By Arijit Banerjee
Jobs in cyber security are blooming across the country. While there is a dire need in the marketplace for cyber security professionals, the skill and experience required to fill these roles are lacking. This means that if you have a B.Tech degree and want to pursue a career in this field, you are going to need a blend of both technical and non-technical cyber security training. Because of their adaptive nature, software security threats and the ways to counter them are constantly evolving. Therefore, it is imperative that professionals adopt what can be best described as a ‘student for life’ approach. The real value from this discipline can only be derived through continual learning.
Building Professional Experience
It is necessary to take advantage of internship opportunities while obtaining your B.Tech degree so you are ready to power through your job upon graduation. During the internship, invest your time in finding out where your interest lies. Since cyber security covers a lot of ground and verticals, your first course of action should be to determine whether you enjoy programming, networking, or systems administration. Once that is established, you can contribute to cyber security projects being executed on an open-source basis focused on your area of interest. You can find work in this field at startups, non-profit entities, and government and military organisations- the sky is the limit.
Acquiring a Certification
Some may say that a cyber security certification course is not the end all be all, but you cannot ignore the fact that obtaining the relevant credentials is a fool proof way to validate your skills and gain an edge over other applicants. Entry-level applicants should target foundational certifications such as Security+, Certified Informational Privacy Professionals (CIPP), and Systems Security Certified Practitioner (SSCP). These cyber security certifications serve as an ideal entry point into this field. Having said that, the professions that require them are relatively low-level.
After gaining the requisite experience, you should obtain an advanced industrial cyber security certification such as Certified Information Systems Security Professional (CISSP) to open the door to high-level positions and the possibility of increased pay.
Talking to Peers and Mentors

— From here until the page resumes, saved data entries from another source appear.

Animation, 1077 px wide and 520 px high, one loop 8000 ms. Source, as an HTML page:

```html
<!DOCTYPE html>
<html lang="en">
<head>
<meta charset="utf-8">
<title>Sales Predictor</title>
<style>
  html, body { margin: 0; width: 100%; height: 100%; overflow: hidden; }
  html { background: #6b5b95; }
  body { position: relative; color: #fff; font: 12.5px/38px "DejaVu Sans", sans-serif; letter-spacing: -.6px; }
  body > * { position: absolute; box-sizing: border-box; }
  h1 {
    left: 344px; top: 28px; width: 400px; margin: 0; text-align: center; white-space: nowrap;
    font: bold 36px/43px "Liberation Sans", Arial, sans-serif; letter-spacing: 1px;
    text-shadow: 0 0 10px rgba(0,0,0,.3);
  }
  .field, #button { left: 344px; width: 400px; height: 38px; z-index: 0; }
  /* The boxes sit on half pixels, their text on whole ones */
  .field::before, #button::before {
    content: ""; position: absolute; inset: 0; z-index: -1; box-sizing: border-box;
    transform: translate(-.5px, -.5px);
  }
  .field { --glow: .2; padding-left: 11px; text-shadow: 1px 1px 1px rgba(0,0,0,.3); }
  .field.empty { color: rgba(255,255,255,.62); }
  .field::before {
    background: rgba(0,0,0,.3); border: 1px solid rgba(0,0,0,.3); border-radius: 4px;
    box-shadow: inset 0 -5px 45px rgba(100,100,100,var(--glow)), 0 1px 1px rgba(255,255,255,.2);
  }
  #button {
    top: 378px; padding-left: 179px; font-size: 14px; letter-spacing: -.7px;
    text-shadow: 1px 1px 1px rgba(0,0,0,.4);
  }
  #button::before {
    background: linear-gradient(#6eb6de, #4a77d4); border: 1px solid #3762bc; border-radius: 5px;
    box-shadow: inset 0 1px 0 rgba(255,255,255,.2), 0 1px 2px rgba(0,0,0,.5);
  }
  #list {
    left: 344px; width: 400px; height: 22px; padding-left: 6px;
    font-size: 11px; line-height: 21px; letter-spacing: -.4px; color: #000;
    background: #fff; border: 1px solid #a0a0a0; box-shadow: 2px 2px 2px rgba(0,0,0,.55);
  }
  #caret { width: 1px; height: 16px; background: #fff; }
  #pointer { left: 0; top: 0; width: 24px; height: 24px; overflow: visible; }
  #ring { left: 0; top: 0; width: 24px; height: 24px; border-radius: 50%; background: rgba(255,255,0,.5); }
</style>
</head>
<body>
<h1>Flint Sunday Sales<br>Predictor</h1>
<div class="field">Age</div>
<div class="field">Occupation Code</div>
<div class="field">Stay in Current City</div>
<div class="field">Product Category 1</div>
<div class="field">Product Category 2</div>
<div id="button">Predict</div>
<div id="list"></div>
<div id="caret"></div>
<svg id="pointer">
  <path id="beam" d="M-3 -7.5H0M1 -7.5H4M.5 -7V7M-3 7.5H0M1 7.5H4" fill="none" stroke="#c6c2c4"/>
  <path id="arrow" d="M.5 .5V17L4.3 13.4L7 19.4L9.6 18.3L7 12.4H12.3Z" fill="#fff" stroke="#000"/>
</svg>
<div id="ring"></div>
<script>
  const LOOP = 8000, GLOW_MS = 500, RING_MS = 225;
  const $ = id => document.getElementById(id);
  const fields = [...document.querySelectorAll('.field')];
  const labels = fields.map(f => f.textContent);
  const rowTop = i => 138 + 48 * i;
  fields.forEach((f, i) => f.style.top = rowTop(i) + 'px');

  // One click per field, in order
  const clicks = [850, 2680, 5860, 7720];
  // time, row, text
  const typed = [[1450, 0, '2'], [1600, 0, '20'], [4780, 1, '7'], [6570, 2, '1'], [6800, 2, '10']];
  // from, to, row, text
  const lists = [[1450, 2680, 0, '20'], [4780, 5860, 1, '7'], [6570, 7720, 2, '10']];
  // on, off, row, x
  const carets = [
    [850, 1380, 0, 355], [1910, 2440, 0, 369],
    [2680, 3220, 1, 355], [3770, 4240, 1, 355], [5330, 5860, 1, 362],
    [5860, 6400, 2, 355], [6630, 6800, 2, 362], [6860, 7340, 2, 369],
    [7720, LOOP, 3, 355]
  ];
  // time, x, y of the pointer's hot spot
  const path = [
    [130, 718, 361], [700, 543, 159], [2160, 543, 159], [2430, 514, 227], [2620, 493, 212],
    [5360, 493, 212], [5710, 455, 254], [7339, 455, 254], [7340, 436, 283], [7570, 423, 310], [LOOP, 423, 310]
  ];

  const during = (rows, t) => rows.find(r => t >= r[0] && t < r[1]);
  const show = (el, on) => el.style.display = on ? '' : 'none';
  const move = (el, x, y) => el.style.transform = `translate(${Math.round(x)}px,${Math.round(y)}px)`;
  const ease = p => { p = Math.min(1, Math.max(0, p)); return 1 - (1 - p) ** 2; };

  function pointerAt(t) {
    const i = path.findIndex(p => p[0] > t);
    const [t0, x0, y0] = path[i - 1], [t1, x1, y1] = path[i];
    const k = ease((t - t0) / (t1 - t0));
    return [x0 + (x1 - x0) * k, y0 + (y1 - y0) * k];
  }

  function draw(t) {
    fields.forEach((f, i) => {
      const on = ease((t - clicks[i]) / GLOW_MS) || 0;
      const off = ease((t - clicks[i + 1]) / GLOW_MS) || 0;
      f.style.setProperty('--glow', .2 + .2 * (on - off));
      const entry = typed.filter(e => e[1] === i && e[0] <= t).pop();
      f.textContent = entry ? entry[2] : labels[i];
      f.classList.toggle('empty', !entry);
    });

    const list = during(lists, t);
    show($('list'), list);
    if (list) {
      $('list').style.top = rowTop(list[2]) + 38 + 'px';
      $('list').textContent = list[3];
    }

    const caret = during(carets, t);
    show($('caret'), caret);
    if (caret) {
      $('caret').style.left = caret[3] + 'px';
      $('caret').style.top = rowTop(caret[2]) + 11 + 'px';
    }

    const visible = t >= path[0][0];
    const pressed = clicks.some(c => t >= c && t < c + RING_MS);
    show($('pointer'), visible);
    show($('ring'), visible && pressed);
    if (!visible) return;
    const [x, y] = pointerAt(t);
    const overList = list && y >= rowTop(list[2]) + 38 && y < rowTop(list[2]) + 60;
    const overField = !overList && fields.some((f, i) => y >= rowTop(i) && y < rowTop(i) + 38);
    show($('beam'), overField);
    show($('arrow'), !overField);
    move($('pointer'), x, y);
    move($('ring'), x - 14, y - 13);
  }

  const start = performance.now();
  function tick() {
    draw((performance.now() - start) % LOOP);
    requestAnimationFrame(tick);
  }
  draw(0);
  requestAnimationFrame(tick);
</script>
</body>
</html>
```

Look into local organisations dedicated to cyber security to begin building your network. Get involved in community projects such as hacking contests and actively engage with fellow hackers and people that attend these events. Local security networking events and community meet-ups can help you stay up-to-date on the latest technologies, techniques, and trends in the field. Get to know your fellow attendees and let them get to know you. You can even write to individuals who blog about the best cyber security courses, especially the ones you look up to.

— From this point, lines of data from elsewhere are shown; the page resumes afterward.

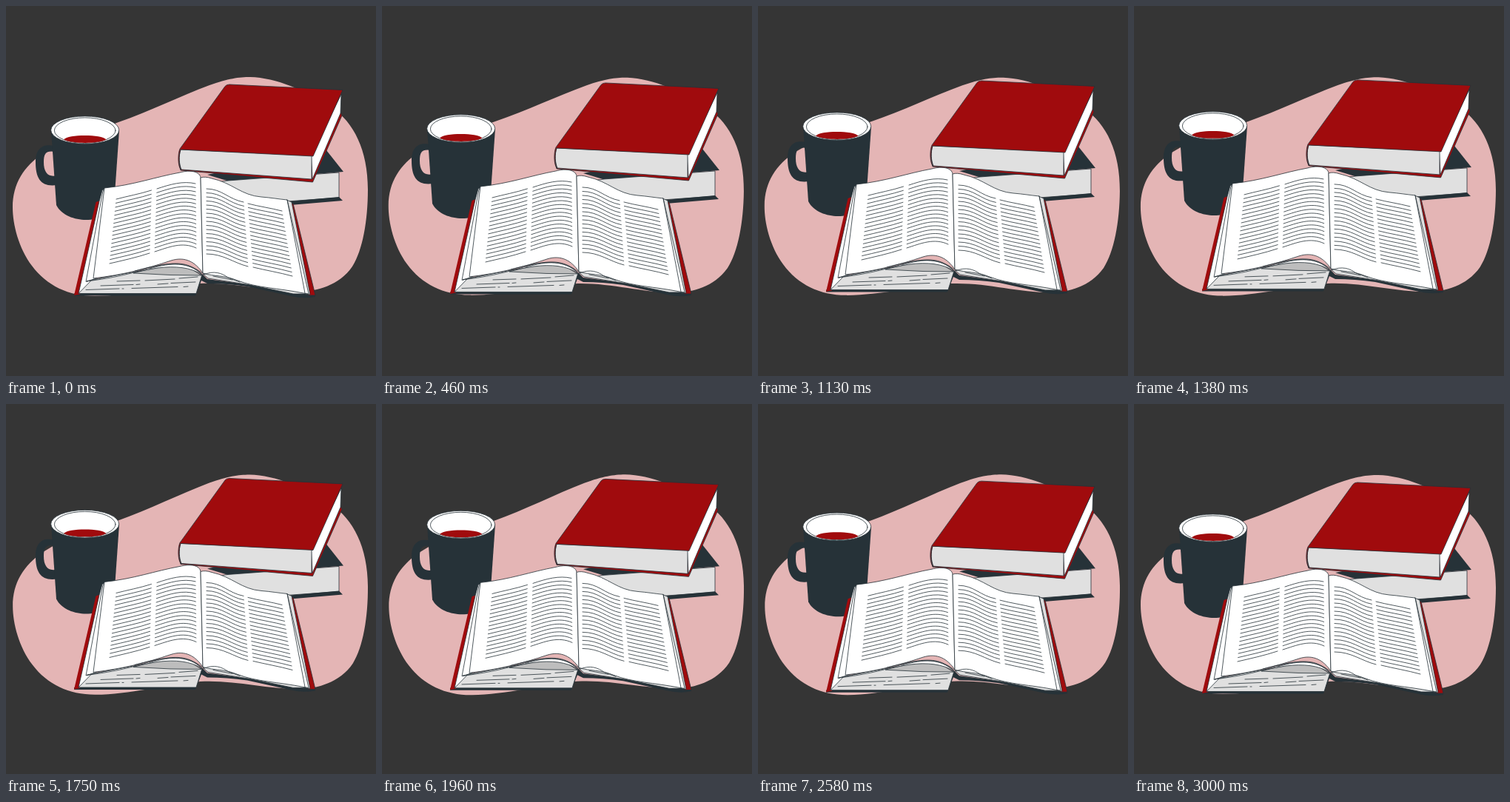
Animation of 500 by 500 pixels, one loop 3.04 s. Source, as an HTML page:

```html
<!DOCTYPE html>
<html lang="en">
<head>
<meta charset="utf-8">
<title>Books and coffee</title>
<style>
  html, body { margin: 0; width: 100%; height: 100%; overflow: hidden; background: #353535; }
  svg { display: block; width: 100vw; height: 100vh; }
  .dark { fill: #263238; }
  .red { fill: #a00b0d; }
  .grey { fill: #e0e0e0; }
  .shade { fill: #bdbdbd; }
  .white { fill: #fff; }
  .edge { stroke: #263238; stroke-width: .8; stroke-linejoin: round; }
  .line { fill: none; stroke: #263238; stroke-width: .8; stroke-linecap: round; }
</style>
</head>
<body>
<svg viewBox="0 0 500 500">
  <path id="blob" fill="#e4b5b5" d="M9 272C9 240 24 217 50 199C80 180 118 170 152 157C195 142 235 122 275 107C300 98 315 96 330 96C365 97 405 114 440 137C470 157 489 195 489 248C489 290 482 330 468 352C450 378 420 385 398 386C350 386 310 373 262 375C215 379 165 392 120 392C85 392 55 378 35 351C17 327 9 295 9 272Z"/>

  <g id="desk">
    <g id="mug">
      <path class="dark" fill-rule="evenodd" d="M67 190C55 186 40 188 40 211C40 234 48 245 69 242V229C57 232 51 225 51 211C51 198 55 195 67 197Z"/>
      <path class="dark" d="M61 168L68 269C75 283 93 289 108 289C125 289 142 281 146 268L153 168Z"/>
      <ellipse class="white edge" cx="106.7" cy="167.7" rx="46" ry="18.8"/>
      <ellipse class="line" cx="106.7" cy="168.2" rx="41.3" ry="17.3"/>
      <path class="red" d="M78 180.5C84 173.3 129 173.3 135.5 180.5C124 186.4 90 186.4 78 180.5Z"/>
    </g>

    <g id="lowerBook">
      <path class="dark" d="M272 228L433 195L456 224L300 236.5Z"/>
      <path class="grey edge" d="M284 238L300 236L450 225V259L380 264L300 268Z"/>
      <path class="dark" d="M372 265L450 258L455 263L384 269Z"/>
    </g>

    <g id="upperBook">
      <path class="red edge" d="M235 196L236 222L414.500 238L454 148L452 143L412 200Z"/>
      <path class="white edge" d="M412.500 203L453 119L452 145L414 234Z"/>
      <path class="grey edge" d="M236 194L413 202V234L237 221C234 214 233 203 236 194Z"/>
      <path class="red edge" d="M302 106L455 113.500L415 203L236 194C233 203 233.500 214 236.500 222C232 216 232 200 235 193L296 108.500Q298 106 302 106Z"/>
    </g>

    <g id="openBook">
      <path class="dark" d="M92 388.500L98 387L257 387L265 362L272 369L325 376L388 386L418 390V393Q402 396 385 392L326 379Q298 375 272 375L264 371L256 391.500L92 391.500Z"/>
      <path class="red" d="M121.500 265L127 263L100 389.500L92 391Z"/>
      <path class="red edge" d="M383 266L388 267L418 391L409 391Z"/>
      <path class="grey edge" d="M379 262L386 265L411 390L404 389Z"/>

      <path class="grey edge" d="M98 388.500L109 371L190 357L265 363L257 388.500Z"/>
      <path class="white edge" d="M126 264L130 249L134 247L118 368L98 388.500Z"/>
      <path class="white edge" d="M131 250L136 246L122 368L108 372.500Z"/>
      <path class="shade edge" d="M172 361C205 352 232 349 247 353L264 364L222 363.500Z"/>
      <path class="white edge" d="M109 372C165 365 184 356 210 350C237 345 251 349 265 363C249 353 229 351 205 354L172 359.500Z"/>
      <path class="white edge" d="M133 246C172 242 202 231 235 225C250 221 262 224 263 232L266 361C256 346 242 338 223 344C190 355 160 363 118 368Z"/>
      <path class="line" d="M174 358C205 350 240 340 265 361M194 355C225 346 246 346 264 362"/>

      <path class="grey edge" d="M266 362L285 359L316 371L404 387V389L388 389L330 377L273 368Z"/>
      <path class="white edge" d="M263 232Q269 230 278 233C306 239 318 256 345 258C358 259 369 261 380 262L409 389L402 388C367 381 339 381 313 371C293 363 283 366 266 361Z"/>
      <path class="line" d="M380 262L404 388M267 363C281 357 292 361 300 367L316 373M280 365L306 370"/>
      <path class="line" d="M150 372L181 371M188 371L228 369M234 368L259 366M128 378L172 376.500M176 376.500L181 376M205 376L219 375M223 374.500L256 373M108 383.500L153 382M157 382L159 382M170 381.500L232 379.500M240 379.500L246 379"/>
      <g id="text" class="line"></g>
    </g>
  </g>
</svg>
<script>
  const ROWS = 17;
  const LOOP = 3040, CYCLE = 3000, FPS = 24;
  const RISE = 6.67, TILT = 1;
  const byId = id => document.getElementById(id);
  const mix = (a, b, k) => a + (b - a) * k;

  // Each column: control points of its first and last line.
  const columns = [
    [[149, 261, 164, 257, 181, 254, 196.5, 249], [140, 348, 157, 344, 176, 340, 194, 334]],
    [[204, 247, 222, 241, 239, 236, 256, 240], [201, 332, 220, 326, 238, 318, 257, 327]],
    [[271, 247, 292, 247, 300, 261, 321, 265], [271, 335, 294, 335, 307, 347, 327, 352]],
    [[327, 267, 342, 271, 358, 273, 373, 277], [334, 353, 350, 357, 369, 360, 387, 365]]
  ];

  let d = "";
  for (const [top, bottom] of columns) {
    for (let row = 0; row < ROWS; row++) {
      const p = top.map((v, i) => mix(v, bottom[i], row / (ROWS - 1)).toFixed(1));
      d += `M${p[0]} ${p[1]}C${p.slice(2).join(" ")}`;
    }
  }
  byId("text").innerHTML = `<path d="${d}"/>`;

  // Triangle wave: 0 at the ends, 1 at a quarter, -1 at three quarters.
  const sway = k => k < .25 ? 4 * k : k < .75 ? 2 - 4 * k : 4 * k - 4;

  const start = performance.now();
  function draw(now) {
    const time = Math.max(0, now - start) % LOOP;
    const step = Math.floor((time + 10) * FPS / 1000);
    const k = Math.min(1, step * 1000 / FPS / CYCLE);
    const lift = RISE * (1 - Math.abs(1 - 2 * k));
    byId("desk").setAttribute("transform", `translate(0 ${-lift})`);
    byId("blob").setAttribute("transform", `rotate(${TILT * sway(k)} 249 244)`);
    requestAnimationFrame(draw);
  }
  draw(start);
</script>
</body>
</html>
```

Focusing on Educational Training
In cyber security, it is crucial to be proficient at noticing trends or patterns in large amounts of data. Since you come from a background in big data analytics, you are well set up. If you harbour aspirations of fast-tracking your career, you should strongly consider a master’s degree in order to the gain the relevant experience and knowledge required when collecting and analysing large chunks of information.
In case your interest lies in operational security, a master’s in information technology (IT) is preferable. If you’re inclined towards security research, a master’s in computer science or an engineering degree in computers is your best bet. These cyber security training courses will provide technical and theoretical skills and at the same time hone your managerial, leadership, and business skills.
There are many online cyber security courses being offered by universities that you can look up. However, choosing which cyber security certification and accreditation is right for you depends on your career aspirations. While it may seem overwhelming initially, the key is to find a specialised area of interest and dive deep into it. Luckily for you, the less established nature of the field of cyber security values knowledge and merit over experience. Your lack of professional experience right after graduation will not necessarily be a deal breaker if you have the relevant skills.